Metropolitan Police Assistant Commissioner Bob Quick claimed he had fallen victim to dirty tricks in an attempt to sabotage the investigation that led to the arrest of Tory front-bencher Damian Green.

But the Conservatives flatly denied the allegation and cast doubt on his fitness to continue as head of Scotland Yard's counter-terrorism squad.

Mr Quick provoked the bad-tempered clash with the Opposition after the Mail on Sunday disclosed the business – promoted on the internet with pictures of luxury cars available for hire with chauffeurs – was run from the couple's home.

He launched an extraordinary tirade against the Conservatives yesterday, alleging they were responsible for planting the story. He said he had been forced to move his family to a new address as the report could help identify where they lived.

Mr Quick claimed the "Tory machinery and their press friends" were opposing the investigation into Mr Green "in a wholly corrupt way".

He added: "It is a very spiteful act, possibly to intimidate me away from investigating Mr Green, and I feel it has put my family at risk."

The Conservatives said the claims were "absurd and wholly untrue" and said they knew nothing about the publication of the story. They also hinted he was motivated by sympathy for Labour.

A spokesman said: "As the officer leading the inquiry into the allegations involving Damian Green, Assistant Commissioner Quick should display objective professionalism and not make baseless, political attacks."

As the Tories indicated they were prepared to take legal action over his comments, Mr Quick later issued a partial apology but made clear he stood by the majority of his outburst.

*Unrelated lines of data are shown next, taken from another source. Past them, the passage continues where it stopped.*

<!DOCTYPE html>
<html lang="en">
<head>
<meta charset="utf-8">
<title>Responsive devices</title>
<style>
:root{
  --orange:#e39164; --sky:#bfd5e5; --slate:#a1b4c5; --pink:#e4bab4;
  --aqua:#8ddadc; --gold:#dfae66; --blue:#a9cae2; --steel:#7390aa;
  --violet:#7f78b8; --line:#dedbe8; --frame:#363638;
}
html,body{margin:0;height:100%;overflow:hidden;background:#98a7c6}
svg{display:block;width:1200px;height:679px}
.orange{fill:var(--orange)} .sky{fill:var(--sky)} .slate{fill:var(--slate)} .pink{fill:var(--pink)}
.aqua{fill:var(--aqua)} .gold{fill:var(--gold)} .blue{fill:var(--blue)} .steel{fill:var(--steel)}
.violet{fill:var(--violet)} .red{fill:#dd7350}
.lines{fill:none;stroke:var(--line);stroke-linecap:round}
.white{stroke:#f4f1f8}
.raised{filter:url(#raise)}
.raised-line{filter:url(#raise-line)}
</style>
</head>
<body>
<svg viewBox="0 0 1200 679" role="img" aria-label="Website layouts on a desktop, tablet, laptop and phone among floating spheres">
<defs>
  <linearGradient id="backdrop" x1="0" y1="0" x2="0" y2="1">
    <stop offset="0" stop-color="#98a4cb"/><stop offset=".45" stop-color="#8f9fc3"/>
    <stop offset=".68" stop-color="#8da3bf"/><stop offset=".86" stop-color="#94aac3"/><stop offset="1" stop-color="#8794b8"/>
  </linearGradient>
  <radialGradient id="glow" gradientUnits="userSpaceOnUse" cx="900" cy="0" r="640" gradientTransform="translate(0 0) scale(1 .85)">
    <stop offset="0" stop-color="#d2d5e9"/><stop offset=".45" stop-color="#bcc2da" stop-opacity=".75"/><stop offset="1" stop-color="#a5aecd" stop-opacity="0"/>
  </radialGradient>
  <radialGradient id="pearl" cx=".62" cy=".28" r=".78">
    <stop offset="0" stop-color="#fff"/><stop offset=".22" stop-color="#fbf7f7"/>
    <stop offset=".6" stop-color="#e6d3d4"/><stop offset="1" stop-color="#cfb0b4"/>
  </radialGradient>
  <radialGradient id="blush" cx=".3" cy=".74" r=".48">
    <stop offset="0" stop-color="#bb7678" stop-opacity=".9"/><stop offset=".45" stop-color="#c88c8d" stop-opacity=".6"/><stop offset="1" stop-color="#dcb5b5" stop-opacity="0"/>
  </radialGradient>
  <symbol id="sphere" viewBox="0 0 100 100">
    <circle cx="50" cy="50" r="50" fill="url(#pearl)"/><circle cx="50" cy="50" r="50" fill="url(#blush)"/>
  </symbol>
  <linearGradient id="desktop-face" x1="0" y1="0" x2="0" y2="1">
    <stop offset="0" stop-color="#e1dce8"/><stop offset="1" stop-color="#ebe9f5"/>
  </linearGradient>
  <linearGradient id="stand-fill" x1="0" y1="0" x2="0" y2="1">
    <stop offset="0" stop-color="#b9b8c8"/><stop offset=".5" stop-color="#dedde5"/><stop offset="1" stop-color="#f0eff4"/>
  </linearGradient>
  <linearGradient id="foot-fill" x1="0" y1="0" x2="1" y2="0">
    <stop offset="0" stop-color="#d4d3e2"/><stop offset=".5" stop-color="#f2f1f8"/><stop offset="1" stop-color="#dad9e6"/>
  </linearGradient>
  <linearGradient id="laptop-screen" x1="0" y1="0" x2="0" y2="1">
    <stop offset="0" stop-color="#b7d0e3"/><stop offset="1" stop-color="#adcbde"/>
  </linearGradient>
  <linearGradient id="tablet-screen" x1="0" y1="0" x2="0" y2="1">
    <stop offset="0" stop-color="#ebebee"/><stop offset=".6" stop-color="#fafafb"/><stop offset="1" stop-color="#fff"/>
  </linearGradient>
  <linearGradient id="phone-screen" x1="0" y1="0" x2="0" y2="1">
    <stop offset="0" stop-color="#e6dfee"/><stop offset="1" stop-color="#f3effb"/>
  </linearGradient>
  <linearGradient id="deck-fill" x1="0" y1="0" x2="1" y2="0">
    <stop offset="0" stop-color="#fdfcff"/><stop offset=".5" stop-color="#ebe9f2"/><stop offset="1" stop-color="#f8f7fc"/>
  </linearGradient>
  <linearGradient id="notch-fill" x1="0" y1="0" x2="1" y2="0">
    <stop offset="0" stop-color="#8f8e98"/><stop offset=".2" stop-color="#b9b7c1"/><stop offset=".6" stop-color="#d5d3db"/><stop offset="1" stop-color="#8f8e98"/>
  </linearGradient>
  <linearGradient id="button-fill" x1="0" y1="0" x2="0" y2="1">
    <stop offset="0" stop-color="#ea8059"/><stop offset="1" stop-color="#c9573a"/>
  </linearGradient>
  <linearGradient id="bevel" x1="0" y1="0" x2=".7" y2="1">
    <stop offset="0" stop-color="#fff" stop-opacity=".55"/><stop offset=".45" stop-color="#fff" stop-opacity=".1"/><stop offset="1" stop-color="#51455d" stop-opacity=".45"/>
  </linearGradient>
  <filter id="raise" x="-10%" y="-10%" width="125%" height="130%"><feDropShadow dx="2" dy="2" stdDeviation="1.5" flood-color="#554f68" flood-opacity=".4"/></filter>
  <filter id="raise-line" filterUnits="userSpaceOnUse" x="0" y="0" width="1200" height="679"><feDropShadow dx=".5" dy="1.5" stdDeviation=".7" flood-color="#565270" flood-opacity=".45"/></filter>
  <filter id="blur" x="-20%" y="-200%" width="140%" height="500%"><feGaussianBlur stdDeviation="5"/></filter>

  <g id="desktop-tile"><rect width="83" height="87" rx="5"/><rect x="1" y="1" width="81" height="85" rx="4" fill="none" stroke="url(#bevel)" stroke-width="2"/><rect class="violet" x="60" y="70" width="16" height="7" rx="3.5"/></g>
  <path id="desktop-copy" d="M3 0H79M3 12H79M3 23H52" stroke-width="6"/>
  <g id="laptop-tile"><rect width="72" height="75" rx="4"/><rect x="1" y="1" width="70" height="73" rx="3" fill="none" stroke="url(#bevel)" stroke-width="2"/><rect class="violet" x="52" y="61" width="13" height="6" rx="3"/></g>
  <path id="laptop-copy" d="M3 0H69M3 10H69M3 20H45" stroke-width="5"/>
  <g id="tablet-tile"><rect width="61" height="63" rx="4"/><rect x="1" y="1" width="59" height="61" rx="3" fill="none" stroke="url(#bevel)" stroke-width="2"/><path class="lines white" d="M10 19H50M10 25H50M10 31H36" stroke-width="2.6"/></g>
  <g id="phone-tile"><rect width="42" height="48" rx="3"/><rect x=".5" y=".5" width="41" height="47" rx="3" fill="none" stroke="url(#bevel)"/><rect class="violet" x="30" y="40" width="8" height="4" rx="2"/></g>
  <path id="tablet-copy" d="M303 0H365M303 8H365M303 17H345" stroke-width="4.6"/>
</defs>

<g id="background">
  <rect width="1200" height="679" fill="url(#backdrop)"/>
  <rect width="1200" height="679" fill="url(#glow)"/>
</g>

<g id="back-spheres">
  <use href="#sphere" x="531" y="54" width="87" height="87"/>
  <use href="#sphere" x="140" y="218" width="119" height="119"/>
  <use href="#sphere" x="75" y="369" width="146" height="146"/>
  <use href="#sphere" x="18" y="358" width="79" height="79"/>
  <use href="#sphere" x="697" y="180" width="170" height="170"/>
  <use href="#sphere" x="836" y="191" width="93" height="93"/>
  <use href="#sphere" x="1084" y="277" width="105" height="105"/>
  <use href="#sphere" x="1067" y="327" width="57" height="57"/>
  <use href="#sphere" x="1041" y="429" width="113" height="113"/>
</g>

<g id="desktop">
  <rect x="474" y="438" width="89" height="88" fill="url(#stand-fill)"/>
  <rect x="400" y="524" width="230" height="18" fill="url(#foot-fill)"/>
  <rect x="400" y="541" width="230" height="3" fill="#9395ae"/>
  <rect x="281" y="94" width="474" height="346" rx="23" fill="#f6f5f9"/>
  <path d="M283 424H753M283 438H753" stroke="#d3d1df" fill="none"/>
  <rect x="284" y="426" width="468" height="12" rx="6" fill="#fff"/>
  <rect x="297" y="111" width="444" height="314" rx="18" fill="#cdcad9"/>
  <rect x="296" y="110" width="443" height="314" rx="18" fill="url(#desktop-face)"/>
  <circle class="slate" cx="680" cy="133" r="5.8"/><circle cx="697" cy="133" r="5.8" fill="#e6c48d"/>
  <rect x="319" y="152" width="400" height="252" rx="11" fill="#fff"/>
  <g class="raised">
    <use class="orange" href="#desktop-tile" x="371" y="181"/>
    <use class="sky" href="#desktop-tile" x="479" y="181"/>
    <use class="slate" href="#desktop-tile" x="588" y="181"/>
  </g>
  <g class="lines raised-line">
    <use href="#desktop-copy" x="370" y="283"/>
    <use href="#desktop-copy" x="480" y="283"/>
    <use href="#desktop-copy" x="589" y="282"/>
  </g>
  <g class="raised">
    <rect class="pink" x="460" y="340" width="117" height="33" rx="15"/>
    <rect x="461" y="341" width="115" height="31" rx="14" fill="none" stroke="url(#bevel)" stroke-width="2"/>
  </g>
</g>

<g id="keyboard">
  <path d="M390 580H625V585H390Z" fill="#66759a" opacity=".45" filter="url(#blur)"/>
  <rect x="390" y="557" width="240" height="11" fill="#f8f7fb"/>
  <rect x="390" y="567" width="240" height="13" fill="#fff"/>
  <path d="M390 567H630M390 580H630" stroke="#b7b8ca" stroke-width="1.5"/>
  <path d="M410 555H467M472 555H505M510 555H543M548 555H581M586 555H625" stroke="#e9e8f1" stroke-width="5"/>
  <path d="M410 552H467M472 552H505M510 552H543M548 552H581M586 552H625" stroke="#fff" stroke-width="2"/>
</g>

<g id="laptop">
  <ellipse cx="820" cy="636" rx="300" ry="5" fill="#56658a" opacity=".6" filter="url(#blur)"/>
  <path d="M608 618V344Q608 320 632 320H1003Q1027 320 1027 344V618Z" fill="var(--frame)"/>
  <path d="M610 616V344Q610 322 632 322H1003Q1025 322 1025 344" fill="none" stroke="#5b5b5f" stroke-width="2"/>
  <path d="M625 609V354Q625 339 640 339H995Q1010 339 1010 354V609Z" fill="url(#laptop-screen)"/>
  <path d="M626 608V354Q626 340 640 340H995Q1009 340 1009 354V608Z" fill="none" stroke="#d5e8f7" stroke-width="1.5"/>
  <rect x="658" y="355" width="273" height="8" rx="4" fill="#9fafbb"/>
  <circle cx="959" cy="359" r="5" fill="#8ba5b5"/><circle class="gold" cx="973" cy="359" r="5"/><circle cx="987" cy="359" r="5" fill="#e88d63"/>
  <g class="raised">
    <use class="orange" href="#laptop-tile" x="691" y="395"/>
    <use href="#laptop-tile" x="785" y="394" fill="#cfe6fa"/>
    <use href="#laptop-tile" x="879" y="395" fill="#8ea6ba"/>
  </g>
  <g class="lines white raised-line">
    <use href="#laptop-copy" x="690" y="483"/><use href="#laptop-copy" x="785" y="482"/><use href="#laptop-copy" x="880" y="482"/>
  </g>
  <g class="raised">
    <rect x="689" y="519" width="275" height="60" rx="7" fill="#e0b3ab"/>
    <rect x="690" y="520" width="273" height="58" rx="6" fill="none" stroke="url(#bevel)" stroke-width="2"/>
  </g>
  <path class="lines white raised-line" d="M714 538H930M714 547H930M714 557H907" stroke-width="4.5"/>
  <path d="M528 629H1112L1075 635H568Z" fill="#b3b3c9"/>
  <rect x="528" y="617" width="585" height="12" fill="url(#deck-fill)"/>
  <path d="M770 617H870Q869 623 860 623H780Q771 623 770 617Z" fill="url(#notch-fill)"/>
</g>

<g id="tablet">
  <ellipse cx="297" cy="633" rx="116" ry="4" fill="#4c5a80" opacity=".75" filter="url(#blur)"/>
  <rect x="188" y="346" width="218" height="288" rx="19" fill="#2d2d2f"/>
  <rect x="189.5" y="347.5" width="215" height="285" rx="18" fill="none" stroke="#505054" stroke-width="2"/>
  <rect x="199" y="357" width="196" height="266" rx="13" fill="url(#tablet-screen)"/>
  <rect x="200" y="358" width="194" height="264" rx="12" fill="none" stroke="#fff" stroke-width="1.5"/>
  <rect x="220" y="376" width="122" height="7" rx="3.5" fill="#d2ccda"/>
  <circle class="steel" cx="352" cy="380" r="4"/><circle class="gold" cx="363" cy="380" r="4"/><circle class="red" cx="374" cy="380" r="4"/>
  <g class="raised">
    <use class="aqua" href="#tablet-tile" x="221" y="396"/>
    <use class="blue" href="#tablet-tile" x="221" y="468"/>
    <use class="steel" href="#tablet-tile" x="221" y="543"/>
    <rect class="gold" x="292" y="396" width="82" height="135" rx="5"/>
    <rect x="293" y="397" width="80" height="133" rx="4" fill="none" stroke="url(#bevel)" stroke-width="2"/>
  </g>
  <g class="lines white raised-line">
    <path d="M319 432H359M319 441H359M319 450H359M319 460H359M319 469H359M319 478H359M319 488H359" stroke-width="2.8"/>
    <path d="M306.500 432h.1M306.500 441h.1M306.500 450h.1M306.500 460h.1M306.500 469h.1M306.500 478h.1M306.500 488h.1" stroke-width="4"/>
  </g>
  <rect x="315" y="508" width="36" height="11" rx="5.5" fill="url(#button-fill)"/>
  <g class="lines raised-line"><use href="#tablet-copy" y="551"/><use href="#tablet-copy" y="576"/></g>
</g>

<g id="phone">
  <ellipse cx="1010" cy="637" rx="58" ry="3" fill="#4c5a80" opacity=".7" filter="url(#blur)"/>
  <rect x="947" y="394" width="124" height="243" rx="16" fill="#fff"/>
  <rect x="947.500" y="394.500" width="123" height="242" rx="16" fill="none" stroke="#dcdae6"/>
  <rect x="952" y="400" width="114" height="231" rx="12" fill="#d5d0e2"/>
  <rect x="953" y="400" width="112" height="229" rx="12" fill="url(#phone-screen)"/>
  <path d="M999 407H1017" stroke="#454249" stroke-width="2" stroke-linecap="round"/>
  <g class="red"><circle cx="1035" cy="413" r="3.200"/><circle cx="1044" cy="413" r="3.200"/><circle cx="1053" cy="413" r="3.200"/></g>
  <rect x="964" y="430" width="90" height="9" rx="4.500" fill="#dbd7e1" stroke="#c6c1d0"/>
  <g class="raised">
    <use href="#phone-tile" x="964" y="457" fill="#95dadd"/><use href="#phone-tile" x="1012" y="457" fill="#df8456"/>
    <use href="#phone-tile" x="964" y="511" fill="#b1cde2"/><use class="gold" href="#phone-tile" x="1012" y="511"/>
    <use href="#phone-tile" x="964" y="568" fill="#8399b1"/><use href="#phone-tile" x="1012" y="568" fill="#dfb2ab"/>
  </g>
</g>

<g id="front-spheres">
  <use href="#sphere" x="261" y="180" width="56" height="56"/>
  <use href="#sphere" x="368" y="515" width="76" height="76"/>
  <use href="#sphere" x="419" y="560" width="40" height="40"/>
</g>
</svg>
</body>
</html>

"I regret and wish to retract my comment regarding corruption," he said. "The comment was made as I was in the act of having to move my family out of our home to a place of safety following the article in today's Mail on Sunday."

The police faced widespread accusations of abusing their powers last month after Mr Quick approved the arrest of Mr Green and the raid on his Commons office over his links with a Home Office mole.

Scotland Yard is expected to abandon its investigation after a critical internal report questioned whether its officers had acted proportionately.

Mr Quick said there had been a series of "entirely untrue" allegations about his investigation in the media and he would consult his solicitor today about taking further action.

Tension has been simmering between Mr Quick and the Conservative hierarchy since Mr Green was questioned for nine hours over his links with a Home Office official suspected of leaking material embarrassing to the Government.

They have previously suggested that he and the former Met Commissioner, Sir Ian Blair, had allowed themselves to become too close to Labour by making the case for the 42-day detention of terrorist suspects.

Mr Quick, the former Chief Constable of Surrey Police, has applied for the vacant post of Met Commissioner, but has not reached the short-list of four.

According to yesterday's report, his wife, Judith, maintains a fleet of classic cars for hire for weddings with former police officers behind the wheel. They are also offered for race meetings, corporate functions and theatre trips.